◆ REQUIREMENT
Copy each line from the data that has the word "color" in it.

◆ Stored data

····················

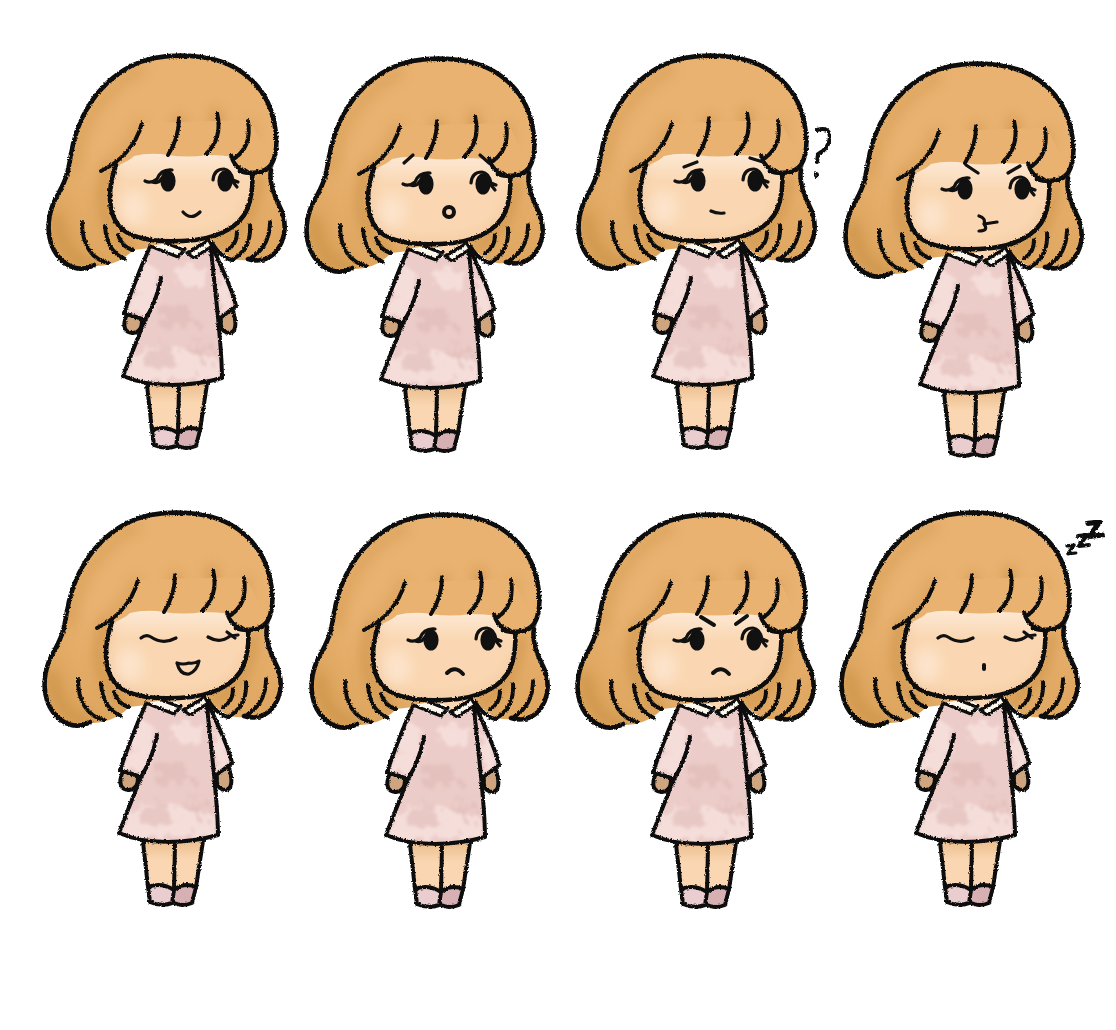
<!DOCTYPE html>
<html lang="en">
<head>
<meta charset="utf-8">
<title>Girl expression sheet</title>
<style>
:root {
  --paper: #ffffff;
  --ink: #111111;
  --hair: #e9b270;
  --hair-mid: #dea65f;
  --hair-shade: #c88f45;
  --skin: #fad7b2;
  --skin-light: #fdebd9;
  --skin-shade: #e9b987;
  --hand: #cfa57f;
  --dress: #ecccc8;
  --dress-light: #f5deda;
  --dress-shade: #e0bab6;
  --collar: #fdf8ee;
  --shoe-left: #e9cdcf;
  --shoe-right: #d6b0b2;
}
html, body { margin: 0; background: var(--paper); overflow: hidden; }
svg { display: block; }
.ink { fill: none; stroke: var(--ink); stroke-width: 4; stroke-linecap: round; stroke-linejoin: round; }
.bold { stroke-width: 4.6; }
.fine { stroke-width: 3.2; }
.pupil { fill: var(--ink); }
.collar { fill: var(--collar); }
.hand { fill: var(--hand); }
.skin { fill: var(--skin); }
.dress { fill: var(--dress); }
</style>
</head>
<body>
<svg width="1116" height="1030" viewBox="0 0 1116 1030" role="img" aria-label="Eight drawings of a girl in a pink dress, each with a different expression">
  <defs>
    <radialGradient id="hair-tone" gradientUnits="userSpaceOnUse" cx="180" cy="130" r="150">
      <stop offset="0" stop-color="var(--hair)"/>
      <stop offset=".6" stop-color="var(--hair)"/>
      <stop offset="1" stop-color="var(--hair-mid)"/>
    </radialGradient>
    <linearGradient id="face-tone" x1="0" y1="0" x2="0" y2="1">
      <stop offset="0" stop-color="var(--skin-light)"/>
      <stop offset=".35" stop-color="var(--skin)"/>
      <stop offset="1" stop-color="var(--skin)"/>
    </linearGradient>
    <linearGradient id="leg-tone" x1="0" y1="0" x2="0" y2="1">
      <stop offset="0" stop-color="var(--skin-shade)"/>
      <stop offset=".45" stop-color="var(--skin)"/>
      <stop offset="1" stop-color="var(--skin)"/>
    </linearGradient>
    <filter id="pencil" x="-5%" y="-5%" width="110%" height="110%">
      <feTurbulence type="fractalNoise" baseFrequency=".55" numOctaves="2" seed="4" result="grain"/>
      <feDisplacementMap in="SourceGraphic" in2="grain" scale="3" xChannelSelector="R" yChannelSelector="G"/>
    </filter>
    <filter id="wash" x="-40%" y="-40%" width="180%" height="180%">
      <feGaussianBlur stdDeviation="6"/>
    </filter>
    <filter id="blotch" x="-20%" y="-20%" width="140%" height="140%">
      <feTurbulence type="fractalNoise" baseFrequency=".09" numOctaves="3" seed="9" result="grain"/>
      <feDisplacementMap in="SourceGraphic" in2="grain" scale="26" xChannelSelector="R" yChannelSelector="G" result="torn"/>
      <feGaussianBlur in="torn" stdDeviation="1.5"/>
    </filter>
    <path id="hair-shape" d="M133 250 C122 262 108 266 95 266 C80 274 66 268 57 255 C46 240 47 220 53 204 C62 186 67 180 70 160 C76 117 97 84 131 66 C152 55 176 54 201 57 C241 62 267 88 274 121 C278 140 277 155 271 169 C269 180 273 193 279 205 C288 222 286 240 275 253 C267 261 257 263 248 260 C234 262 222 254 212 241Z"/>
    <path id="face-shape" d="M116 164 C108 187 107 212 119 226 C132 241 162 243 195 240 C226 236 246 222 250 200 C253 188 253 182 252 173 C246 172 240 166 236 158 C206 148 160 148 134 152Z"/>
    <path id="dress-shape" d="M150 246 C141 266 132 290 124 313 L146 320 L123 376 C150 388 190 387 222 378 L219 319 L236 307 L213 247 L193 250 L178 257Z"/>
    <clipPath id="hair-clip"><use href="#hair-shape"/></clipPath>
    <clipPath id="face-clip"><use href="#face-shape"/></clipPath>
    <clipPath id="dress-clip"><use href="#dress-shape"/></clipPath>

    <g id="girl">
      <g id="legs">
        <path fill="url(#leg-tone)" d="M147 382 L152 432 L199 432 L207 380Z"/>
        <path fill="var(--shoe-left)" d="M152 430 Q164 425 178 433 L176 446 Q164 450 154 446Z"/>
        <path fill="var(--shoe-right)" d="M178 433 Q188 425 200 430 L196 446 Q186 450 178 446Z"/>
      </g>
      <g id="hair">
        <use href="#hair-shape" fill="url(#hair-tone)"/>
        <g clip-path="url(#hair-clip)">
          <g filter="url(#wash)" fill="none" stroke="var(--hair-shade)" stroke-linecap="round" opacity=".6">
            <path stroke-width="14" d="M108 170 C98 200 104 225 128 248 M56 220 C60 250 75 262 92 266"/>
            <path stroke-width="13" d="M258 180 C252 215 240 232 220 243 M180 122 Q178 142 170 152 M216 115 Q220 140 206 150"/>
            <path stroke-width="12" opacity=".6" d="M74 165 C82 115 110 85 140 70 M140 125 Q128 152 106 166 M250 125 Q250 150 238 160"/>
          </g>
        </g>
      </g>
      <g id="face">
        <use href="#face-shape" fill="url(#face-tone)"/>
        <g clip-path="url(#face-clip)" filter="url(#wash)">
          <path fill="none" stroke="var(--skin-shade)" stroke-width="8" opacity=".45" d="M116 166 C106 190 108 212 120 227 C132 240 162 242 195 239 C226 235 246 222 251 198"/>
          <ellipse cx="134" cy="208" rx="14" ry="17" fill="var(--skin-light)" opacity=".6"/>
        </g>
        <path fill="var(--hair)" d="M101 171 C118 162 136 145 142 123 L250 120 L272 165 Q262 174 244 172 Q236 166 235 157 Q222 155 207 155 Q188 158 168 155 Q150 152 134 156 Q126 164 101 171Z"/>
      </g>
      <g id="dress">
        <path class="skin" d="M176 241 L208 238 L206 248 L190 254Z"/>
        <path class="hand" d="M126 313 C122 328 127 334 133 333 C140 332 142 326 142 319Z"/>
        <path class="hand" d="M221 317 C220 328 223 332 229 333 C236 333 237 324 233 309Z"/>
        <use href="#dress-shape" class="dress"/>
        <g clip-path="url(#dress-clip)">
          <path filter="url(#blotch)" fill="var(--dress-light)" d="M144 262 L162 274 L148 316 L126 312Z M130 355 Q160 340 214 358 L222 380 L124 380Z M214 262 L234 300 L220 316Z M180 262 L206 272 L200 290 L178 280Z"/>
          <path filter="url(#blotch)" fill="var(--dress-shade)" opacity=".6" d="M160 304 L190 310 L204 330 L180 322 L164 330Z M140 362 L164 346 L180 362 L160 374Z M188 348 L212 340 L208 364Z"/>
        </g>
        <path class="collar" d="M150 246 L168 243 L181 250 L178 258Z"/>
        <path class="collar" d="M187 254 L209 240 L212 246 L194 259Z"/>
      </g>
      <g id="outline" class="ink" filter="url(#pencil)">
        <path class="bold" d="M94 265 C80 273 66 267 57 255 C46 240 47 220 53 204 C62 186 67 180 70 160 C76 117 97 84 131 66 C152 55 176 54 201 57 C241 62 267 88 274 121 C278 140 277 155 271 165 C264 174 249 174 240 171"/>
        <path class="bold" d="M271 170 C269 180 273 193 279 205 C288 222 286 240 275 253 C267 260 257 262 248 259"/>
        <path class="bold" d="M116 165 C108 187 107 212 119 226 C132 241 162 243 195 240 C226 236 246 222 250 200 C253 188 253 182 252 174"/>
        <path d="M101 171 C118 163 136 147 142 123 M179 118 Q179 138 168 155 M217 113 Q223 138 206 154 M248 121 Q252 146 235 158 M231 155 Q234 168 246 171"/>
        <path d="M82 222 C82 244 91 259 108 263 M105 226 C106 243 113 254 125 259 M118 235 Q123 248 133 250 M270 222 Q270 246 251 258 M250 225 C251 240 246 252 232 260 C224 258 217 251 212 243 M237 232 Q237 245 227 250"/>
        <path d="M150 247 C141 266 132 290 124 313 L145 320 M161 278 C157 298 152 308 144 322 L123 376 C150 388 190 387 222 378 C222 346 217 310 211 249 M213 247 C220 267 232 286 236 306 L219 319"/>
        <path class="fine" d="M150 246 L178 257 L185 249 M166 243 L181 249 M187 253 L194 258 L212 246 L208 239 M187 253 L206 242"/>
        <path d="M127 314 C121 328 126 333 133 333 C140 332 142 328 142 321 M221 320 C220 329 223 332 229 333 C236 333 237 324 233 311"/>
        <path d="M147 385 L152 430 L154 445 Q165 450 176 446 L178 433 L179 387 M207 384 L200 430 L196 446 Q186 450 178 446 M152 430 Q165 425 178 433 Q188 425 200 430"/>
      </g>
    </g>

    <g id="eyes-open" class="ink fine">
      <ellipse class="pupil" cx="168" cy="181" rx="6" ry="9"/>
      <ellipse class="pupil" cx="225" cy="181" rx="6" ry="9"/>
      <path d="M145 181 Q151 184 157 179 Q161 169 172 170 M152 182 Q159 184 161 179 M213 180 Q214 169 224 169 Q231 170 233 180 L238 182 M233 182 L237 187"/>
    </g>
    <g id="eyes-closed" class="ink fine">
      <path d="M145 181 Q150 177 155 180 Q167 188 180 181 M212 180 Q224 187 234 179 L242 178 M231 175 L239 181"/>
    </g>
    <path id="frown" class="ink" d="M184 214 Q192 206 200 215"/>
    <path id="letter-z" class="ink" d="M0 1 L9 0 L1 11 L11 10"/>
  </defs>

  <rect width="1116" height="1030" fill="var(--paper)"/>

  <g id="smiling">
    <use href="#girl"/>
    <use href="#eyes-open"/>
    <path class="ink fine" d="M183 212 Q191 221 200 212"/>
  </g>

  <g id="surprised" transform="translate(258 3)">
    <use href="#girl"/>
    <use href="#eyes-open"/>
    <path class="ink fine" d="M146 160 L155 152 M222 152 L231 160"/>
    <circle class="ink" cx="191" cy="209" r="5"/>
  </g>

  <g id="puzzled" transform="translate(530 0)">
    <use href="#girl"/>
    <use href="#eyes-open"/>
    <path class="ink fine" d="M154 167 L167 162 M220 158 L233 162 M181 211 Q187 214 194 213"/>
    <g id="question-mark" class="ink" filter="url(#pencil)">
      <path d="M287 130 Q299 126 300 137 Q299 149 288 154 L287 162"/>
      <circle class="pupil" cx="286" cy="175" r="1"/>
    </g>
  </g>

  <g id="pouting" transform="translate(797 8)">
    <use href="#girl"/>
    <use href="#eyes-open"/>
    <path class="ink fine" d="M169 157 L181 165 M211 165 L223 158 M182 208 Q189 210 187 216 L200 214 M187 216 Q192 223 182 223"/>
  </g>

  <g id="laughing" transform="translate(-4 457)">
    <use href="#girl"/>
    <use href="#eyes-closed"/>
    <path class="ink fine" fill="none" d="M181 206 Q184 218 193 217 Q201 214 203 204 Q198 207 193 206 Q187 208 181 206Z"/>
  </g>

  <g id="sad" transform="translate(263 459)">
    <use href="#girl"/>
    <use href="#eyes-open"/>
    <use href="#frown"/>
  </g>

  <g id="angry" transform="translate(529 459)">
    <use href="#girl"/>
    <use href="#eyes-open"/>
    <path class="ink" d="M172 158 L185 166 M207 165 L218 157"/>
    <use href="#frown"/>
  </g>

  <g id="sleeping" transform="translate(793 457)">
    <use href="#girl"/>
    <use href="#eyes-closed"/>
    <path class="ink" d="M191 208 L191 212"/>
    <g id="snore" filter="url(#pencil)">
      <use href="#letter-z" transform="translate(274 88) scale(.8)"/>
      <use href="#letter-z" transform="translate(285 78)"/>
      <use href="#letter-z" transform="translate(295 65) scale(1.3)"/>
    </g>
  </g>
</svg>
</body>
</html>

····················

◆ EXERCISE RESPONSE
      <stop offset="0" stop-color="var(--hair)"/>
      <stop offset=".6" stop-color="var(--hair)"/>
      <stop offset="1" stop-color="var(--hair-mid)"/>
      <stop offset="0" stop-color="var(--skin-light)"/>
      <stop offset=".35" stop-color="var(--skin)"/>
      <stop offset="1" stop-color="var(--skin)"/>
      <stop offset="0" stop-color="var(--skin-shade)"/>
      <stop offset=".45" stop-color="var(--skin)"/>
      <stop offset="1" stop-color="var(--skin)"/>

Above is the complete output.